=== Exercise details ===
Restate word for word the lines in the listing below, starting at the line containing "height: 53px;" and ending at the line containing "background: var(--blue-pale);", both included; leave out the rest.
....
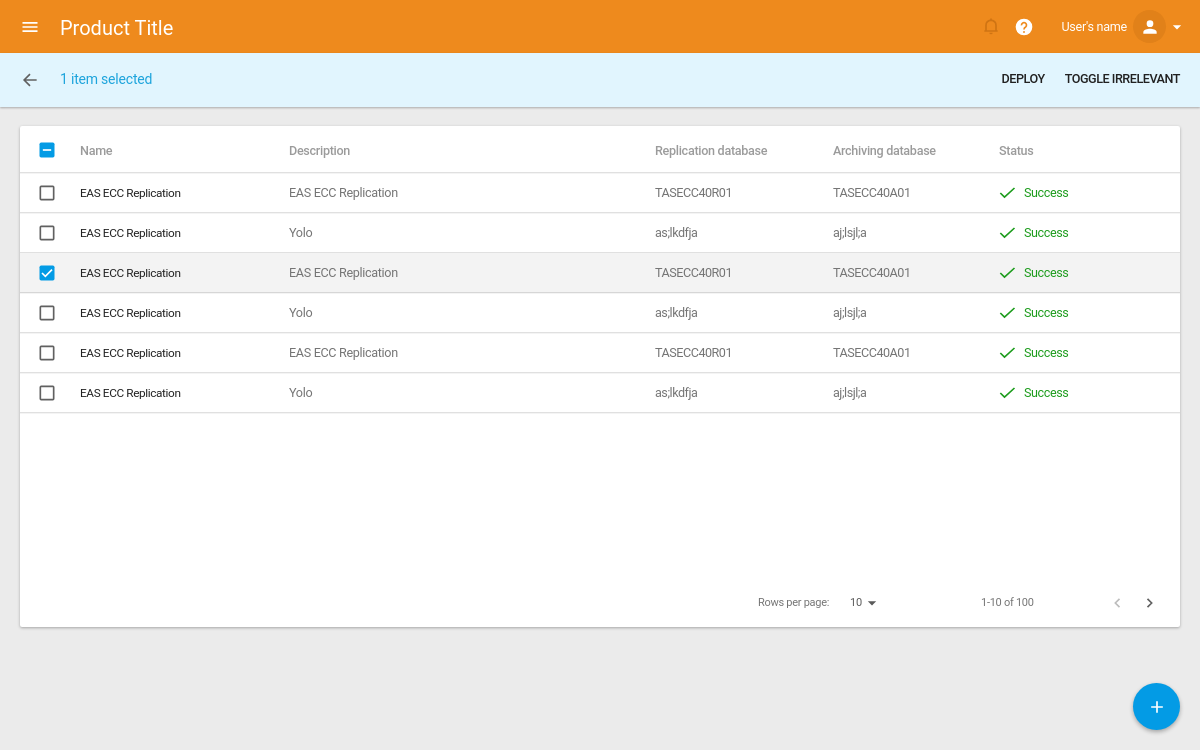
<!DOCTYPE html>
<html lang="en">
<head>
<meta charset="utf-8">
<title>Product Title</title>
<style>
:root {
  --orange: #ee8a1d;
  --orange-dark: #e18119;
  --orange-muted: #cf7413;
  --blue: #039be5;
  --blue-text: #1da4dc;
  --blue-pale: #e1f5fe;
  --page: #ebebeb;
  --ink: #212121;
  --grey: #757575;
  --grey-light: #9b9b9b;
  --rule: #e0e0e0;
  --selected: #f3f3f3;
  --green: #1c9c1c;
}
* { box-sizing: border-box; margin: 0; padding: 0; }
body {
  position: relative;
  width: 1200px;
  height: 750px;
  overflow: hidden;
  background: var(--page);
  color: var(--ink);
  font: 400 12.6px/20px Roboto, sans-serif;
}
svg { display: block; flex: none; }
a { color: inherit; text-decoration: none; }
.icon { width: 20px; height: 20px; fill: currentColor; }
.symbols { position: absolute; width: 0; height: 0; }

.app-bar {
  display: flex;
  align-items: center;
  height: 53px;
  padding: 0 13px 0 20px;
  background: var(--orange);
  color: #fff;
}
.app-bar h1 { margin: 2px auto 0 20px; font-size: 20px; font-weight: 400; }
.bell { margin: -1px 13px 0 0; color: var(--orange-muted); }
.user { margin: 0 6px 0 27px; font-size: 12.6px; letter-spacing: -.27px; }
.avatar {
  display: grid;
  place-items: center;
  width: 33px;
  height: 33px;
  margin-right: 1px;
  border-radius: 50%;
  background: var(--orange-dark);
}

.selection-bar {
  display: flex;
  align-items: center;
  height: 54px;
  padding: 0 20px 2px;
  background: var(--blue-pale);
  box-shadow: 0 1px 2px rgba(0, 0, 0, .28);
}
.selection-bar .icon { margin-top: 1px; color: #616161; }
.selection-bar p { margin: 0 auto 0 20px; color: var(--blue-text); font-size: 14px; letter-spacing: -.2px; }
.actions { display: flex; gap: 20px; font-weight: 500; letter-spacing: -.47px; }

.card {
  display: flex;
  flex-direction: column;
  width: 1160px;
  height: 501px;
  margin: 19px 20px 0;
  border-radius: 2px;
  background: #fff;
  box-shadow: 0 1px 3px rgba(0, 0, 0, .3);
}
.row {
  display: grid;
  grid-template-columns: 60px 209px 366px 178px 166px 1fr;
  align-items: center;
  height: 40px;
  border-bottom: 1px solid var(--rule);
  box-shadow: 0 1px 0 #f4f4f4;
  color: var(--grey);
  letter-spacing: -.48px;
}
.row.head { height: 47px; padding-top: 3px; color: var(--grey-light); font-weight: 500; letter-spacing: -.31px; }
.row.head .icon { margin-top: -2px; }
.row > .icon { margin-left: 16.5px; color: #616161; }
.row > .icon.on { color: var(--blue); }
.row.selected { background: var(--selected); border-color: #d6d6d6; }
.row .name { color: var(--ink); font-size: 11.8px; letter-spacing: -.38px; }
.row .description { letter-spacing: -.33px; }
.row .status { display: flex; align-items: center; gap: 7px; color: var(--green); letter-spacing: -.42px; }
.status .icon { margin-left: -2px; }

.pagination {
  display: grid;
  grid-template-columns: 92px 131px 1fr 20px 20px;
  align-items: center;
  height: 48px;
  margin-top: auto;
  padding: 0 20px 0 738px;
  color: var(--grey);
  font-size: 11px;
  letter-spacing: -.28px;
}
.page-size { display: flex; align-items: center; color: #5a5a5a; }
.previous { margin-left: -13px; color: #bdbdbd; }
.next { color: #616161; }

.add {
  position: absolute;
  left: 1133px;
  top: 683px;
  display: grid;
  place-items: center;
  width: 47px;
  height: 47px;
  border-radius: 50%;
  background: var(--blue);
  color: #fff;
  box-shadow: 0 2px 4px rgba(0, 0, 0, .3);
}
</style>
</head>
<body>
<svg class="symbols" aria-hidden="true">
  <defs>
    <symbol id="menu" viewBox="0 0 24 24"><path d="M3 6h18v2H3zM3 11h18v2H3zM3 16h18v2H3z"/></symbol>
    <symbol id="bell" viewBox="0 0 24 24"><path d="M6 18v-7q0-5 6-6 6 1 6 6v7zM4 18h16M12 5V3" fill="none" stroke="currentColor" stroke-width="2"/><path d="M10 20h4a2 2 0 0 1-4 0z"/></symbol>
    <symbol id="help" viewBox="0 0 24 24"><circle cx="12" cy="12" r="10"/><path d="M9 10a3 3 0 1 1 5 2q-2 1-2 3" fill="none" stroke="#ee8a1d" stroke-width="2"/><rect x="11" y="17" width="2" height="2" fill="#ee8a1d"/></symbol>
    <symbol id="person" viewBox="0 0 24 24"><circle cx="12" cy="8" r="4"/><path d="M4 20v-2c0-3 5-4 8-4s8 1 8 4v2z"/></symbol>
    <symbol id="caret" viewBox="0 0 24 24"><polygon points="7,10 12,15 17,10"/></symbol>
    <symbol id="back" viewBox="0 0 24 24"><path d="M20 12H5M12 5l-7 7 7 7" fill="none" stroke="currentColor" stroke-width="2"/></symbol>
    <symbol id="box" viewBox="0 0 24 24"><rect x="4" y="4" width="16" height="16" rx="1" fill="none" stroke="currentColor" stroke-width="2"/></symbol>
    <symbol id="box-checked" viewBox="0 0 24 24"><rect x="3" y="3" width="18" height="18" rx="2"/><path d="M6 12l4 4 8-8" fill="none" stroke="#fff" stroke-width="2"/></symbol>
    <symbol id="box-partial" viewBox="0 0 24 24"><rect x="3" y="3" width="18" height="18" rx="2"/><rect x="7" y="11" width="10" height="2" fill="#fff"/></symbol>
    <symbol id="check" viewBox="0 0 24 24"><path d="M4 12l5 5L21 6" fill="none" stroke="currentColor" stroke-width="2"/></symbol>
    <symbol id="left" viewBox="0 0 24 24"><path d="M15 7l-5 5 5 5" fill="none" stroke="currentColor" stroke-width="2"/></symbol>
    <symbol id="right" viewBox="0 0 24 24"><path d="M9 7l5 5-5 5" fill="none" stroke="currentColor" stroke-width="2"/></symbol>
    <symbol id="plus" viewBox="0 0 24 24"><path d="M12 5v14M5 12h14" fill="none" stroke="currentColor" stroke-width="2"/></symbol>
  </defs>
</svg>

<header class="app-bar">
  <svg class="icon"><use href="#menu"/></svg>
  <h1>Product Title</h1>
  <svg class="icon bell"><use href="#bell"/></svg>
  <svg class="icon"><use href="#help"/></svg>
  <span class="user">User's name</span>
  <span class="avatar"><svg class="icon"><use href="#person"/></svg></span>
  <svg class="icon"><use href="#caret"/></svg>
</header>

<section class="selection-bar">
  <svg class="icon"><use href="#back"/></svg>
  <p>1 item selected</p>
  <nav class="actions"><a href="#">DEPLOY</a><a href="#">TOGGLE IRRELEVANT</a></nav>
</section>

<main class="card">
  <div class="row head">
    <svg class="icon on"><use href="#box-partial"/></svg>
    <span>Name</span><span>Description</span><span>Replication database</span><span>Archiving database</span><span>Status</span>
  </div>
  <div class="row">
    <svg class="icon"><use href="#box"/></svg>
    <span class="name">EAS ECC Replication</span><span class="description">EAS ECC Replication</span><span>TASECC40R01</span><span>TASECC40A01</span>
    <span class="status"><svg class="icon"><use href="#check"/></svg>Success</span>
  </div>
  <div class="row">
    <svg class="icon"><use href="#box"/></svg>
    <span class="name">EAS ECC Replication</span><span class="description">Yolo</span><span>as;lkdfja</span><span>aj;lsjl;a</span>
    <span class="status"><svg class="icon"><use href="#check"/></svg>Success</span>
  </div>
  <div class="row selected">
    <svg class="icon on"><use href="#box-checked"/></svg>
    <span class="name">EAS ECC Replication</span><span class="description">EAS ECC Replication</span><span>TASECC40R01</span><span>TASECC40A01</span>
    <span class="status"><svg class="icon"><use href="#check"/></svg>Success</span>
  </div>
  <div class="row">
    <svg class="icon"><use href="#box"/></svg>
    <span class="name">EAS ECC Replication</span><span class="description">Yolo</span><span>as;lkdfja</span><span>aj;lsjl;a</span>
    <span class="status"><svg class="icon"><use href="#check"/></svg>Success</span>
  </div>
  <div class="row">
    <svg class="icon"><use href="#box"/></svg>
    <span class="name">EAS ECC Replication</span><span class="description">EAS ECC Replication</span><span>TASECC40R01</span><span>TASECC40A01</span>
    <span class="status"><svg class="icon"><use href="#check"/></svg>Success</span>
  </div>
  <div class="row">
    <svg class="icon"><use href="#box"/></svg>
    <span class="name">EAS ECC Replication</span><span class="description">Yolo</span><span>as;lkdfja</span><span>aj;lsjl;a</span>
    <span class="status"><svg class="icon"><use href="#check"/></svg>Success</span>
  </div>
  <footer class="pagination">
    <span>Rows per page:</span>
    <span class="page-size">10<svg class="icon"><use href="#caret"/></svg></span>
    <span>1-10 of 100</span>
    <svg class="icon previous"><use href="#left"/></svg>
    <svg class="icon next"><use href="#right"/></svg>
  </footer>
</main>

<a class="add" href="#" aria-label="Add"><svg class="icon"><use href="#plus"/></svg></a>
</body>
</html>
....
=== Problem solution ===
  height: 53px;
  padding: 0 13px 0 20px;
  background: var(--orange);
  color: #fff;
}
.app-bar h1 { margin: 2px auto 0 20px; font-size: 20px; font-weight: 400; }
.bell { margin: -1px 13px 0 0; color: var(--orange-muted); }
.user { margin: 0 6px 0 27px; font-size: 12.6px; letter-spacing: -.27px; }
.avatar {
  display: grid;
  place-items: center;
  width: 33px;
  height: 33px;
  margin-right: 1px;
  border-radius: 50%;
  background: var(--orange-dark);
}

.selection-bar {
  display: flex;
  align-items: center;
  height: 54px;
  padding: 0 20px 2px;
  background: var(--blue-pale);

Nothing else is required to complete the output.